What’s in a name? Quite a bit, when it comes to academic research in Canada, says Western Psychology professor Marc Joanisse.
This summer, Joanisse was named chair of the Panel on Responsible Conduct of Research (PRCR), an interdisciplinary review and advisory body created in 2011 by the country’s three major granting agencies – the Canadian Institutes of Health Research (CIHR), Natural Sciences and Engineering Research Council of Canada (NSERC) and Social Sciences and Humanities Research Council (SSHRC).
As part of the panel’s mandate, the Tri-Council agencies established a policy that would publish unethical researchers. Thus far, no names have been released under the policy.
But that doesn’t mean there are no teeth to the policy.
“Only serious breaches of agency policy will result in the public disclosure of information related to the breach,” said Joanisse, adding every Responsible Conduct of Research (RCR) file is unique. “There are varying degrees of breaches; only a small percentage of confirmed breaches are determined to be serious.”
All Tri-Council funding applications require applicants to sign a Consent to Disclosure of Personal Information, which allows the agencies, in the event of a serious breach of agency policy, to release personal information concerning the researcher, including their name, nature of the breach, institution where they work and recourse imposed.
The process of a violation is a thorough one. All the involved steps can take years to complete, which is why only now allegations related to applications made under the disclosure policy are being raised.
In 2014-15, the PRCR addressed 89 files. Of the 42 files they closed, 14 involved a confirmed breach of agency policy, including those related to plagiarism, falsification of data, breach of agency guidelines, mismanagement of funds and misrepresentation in an application or related document. The types of recourse imposed included letters of awareness or admonishment, funding and/or peer review ineligibility and reimbursement of agency funds.
Joanisse said it is premature to comment on whether the policy will serve as a deterrent to researchers. The policy only applies to grants held under applications made since Nov. 17, 2011.
“Allegations typically take some time to work their way through the system,” he said. “Often, an allegation will not be made until after research results are published, or a doctoral student completes his/her dissertation, for example. That process can take years, depending on the length of the grant, when the breach actually occurs, when it comes to light and when a complainant decides to bring an allegation.”
Joanisse hopes education efforts by, among others, the academic institutions, foster an environment that supports the responsible research conduct.
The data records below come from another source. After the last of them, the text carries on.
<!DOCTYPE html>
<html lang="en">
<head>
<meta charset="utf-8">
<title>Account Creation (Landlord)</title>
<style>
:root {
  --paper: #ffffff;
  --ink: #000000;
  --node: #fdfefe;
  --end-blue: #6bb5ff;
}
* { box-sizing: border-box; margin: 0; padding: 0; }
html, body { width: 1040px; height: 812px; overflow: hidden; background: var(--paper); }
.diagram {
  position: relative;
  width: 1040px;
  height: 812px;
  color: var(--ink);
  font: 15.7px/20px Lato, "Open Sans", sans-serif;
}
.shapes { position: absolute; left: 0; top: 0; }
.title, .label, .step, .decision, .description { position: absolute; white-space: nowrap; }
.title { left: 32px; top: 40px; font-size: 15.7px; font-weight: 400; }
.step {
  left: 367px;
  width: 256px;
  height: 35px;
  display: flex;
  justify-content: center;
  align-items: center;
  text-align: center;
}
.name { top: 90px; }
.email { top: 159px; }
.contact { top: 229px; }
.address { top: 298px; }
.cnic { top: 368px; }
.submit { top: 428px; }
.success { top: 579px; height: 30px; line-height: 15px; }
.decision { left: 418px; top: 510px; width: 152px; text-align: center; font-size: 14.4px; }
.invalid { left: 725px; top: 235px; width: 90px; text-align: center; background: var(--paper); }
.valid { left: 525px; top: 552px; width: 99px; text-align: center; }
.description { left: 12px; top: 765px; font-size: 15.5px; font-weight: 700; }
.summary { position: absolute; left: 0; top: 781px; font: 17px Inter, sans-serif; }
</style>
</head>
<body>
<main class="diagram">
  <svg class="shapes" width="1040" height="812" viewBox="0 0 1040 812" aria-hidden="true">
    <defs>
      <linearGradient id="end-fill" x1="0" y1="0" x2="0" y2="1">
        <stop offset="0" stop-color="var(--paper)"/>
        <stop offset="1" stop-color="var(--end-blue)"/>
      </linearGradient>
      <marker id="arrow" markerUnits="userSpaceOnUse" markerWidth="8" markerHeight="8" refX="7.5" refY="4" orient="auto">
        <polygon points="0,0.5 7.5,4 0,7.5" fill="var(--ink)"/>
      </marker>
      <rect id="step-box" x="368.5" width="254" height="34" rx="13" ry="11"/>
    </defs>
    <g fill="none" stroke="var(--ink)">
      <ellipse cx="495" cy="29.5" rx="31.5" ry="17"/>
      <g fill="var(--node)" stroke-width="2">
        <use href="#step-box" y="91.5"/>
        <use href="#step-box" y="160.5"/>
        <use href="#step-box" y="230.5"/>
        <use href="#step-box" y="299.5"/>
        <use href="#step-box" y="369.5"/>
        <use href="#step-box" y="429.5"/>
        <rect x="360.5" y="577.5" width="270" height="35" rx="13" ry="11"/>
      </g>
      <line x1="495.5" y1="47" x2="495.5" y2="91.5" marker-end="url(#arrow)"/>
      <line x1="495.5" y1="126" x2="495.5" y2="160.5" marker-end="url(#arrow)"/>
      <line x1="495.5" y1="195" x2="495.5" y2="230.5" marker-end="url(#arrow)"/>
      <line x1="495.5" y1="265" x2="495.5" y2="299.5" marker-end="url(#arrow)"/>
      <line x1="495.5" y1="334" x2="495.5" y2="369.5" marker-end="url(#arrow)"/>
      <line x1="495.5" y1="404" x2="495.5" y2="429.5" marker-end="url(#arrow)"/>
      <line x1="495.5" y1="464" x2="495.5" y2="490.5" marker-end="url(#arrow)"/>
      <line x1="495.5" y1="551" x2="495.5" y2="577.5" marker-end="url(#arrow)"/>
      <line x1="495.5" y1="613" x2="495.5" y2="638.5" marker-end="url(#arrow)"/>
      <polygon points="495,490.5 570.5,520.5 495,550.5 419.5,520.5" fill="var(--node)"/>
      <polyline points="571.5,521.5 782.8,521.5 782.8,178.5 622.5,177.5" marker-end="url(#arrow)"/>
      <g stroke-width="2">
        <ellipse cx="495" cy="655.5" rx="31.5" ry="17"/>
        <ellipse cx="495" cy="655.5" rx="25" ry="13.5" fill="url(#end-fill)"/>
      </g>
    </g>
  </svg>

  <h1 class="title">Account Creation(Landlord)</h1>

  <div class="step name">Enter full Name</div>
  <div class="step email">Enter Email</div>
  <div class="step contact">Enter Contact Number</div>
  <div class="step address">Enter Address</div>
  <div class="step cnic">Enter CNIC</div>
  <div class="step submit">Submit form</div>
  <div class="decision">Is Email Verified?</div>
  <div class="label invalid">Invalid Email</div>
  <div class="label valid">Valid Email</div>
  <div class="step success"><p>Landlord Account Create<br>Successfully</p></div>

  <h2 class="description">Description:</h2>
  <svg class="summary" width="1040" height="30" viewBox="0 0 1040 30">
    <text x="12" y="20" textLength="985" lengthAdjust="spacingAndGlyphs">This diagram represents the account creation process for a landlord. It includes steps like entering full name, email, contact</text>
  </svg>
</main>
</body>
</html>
He says any future rise in numbers isn’t simply a matter of poor ethics, but better understanding.
“Sometimes, an increase in allegations can be a sign that people are more aware of responsible research practices, and is therefore a healthy sign that researchers understand the responsibilities that they, and their colleagues, must meet,” he said.
Joanisse, a member of the panel for more than two years, feels his participation in the ‘service’ side of science is important and gives him an opportunity to see how the process works from the inside.
“I’ve previously served as a peer reviewer, grant selection committee member and even an associate editor at a journal. Joining the panel struck me as another chance to see inside a very important part of the scientific funding mechanism in Canada,” he said.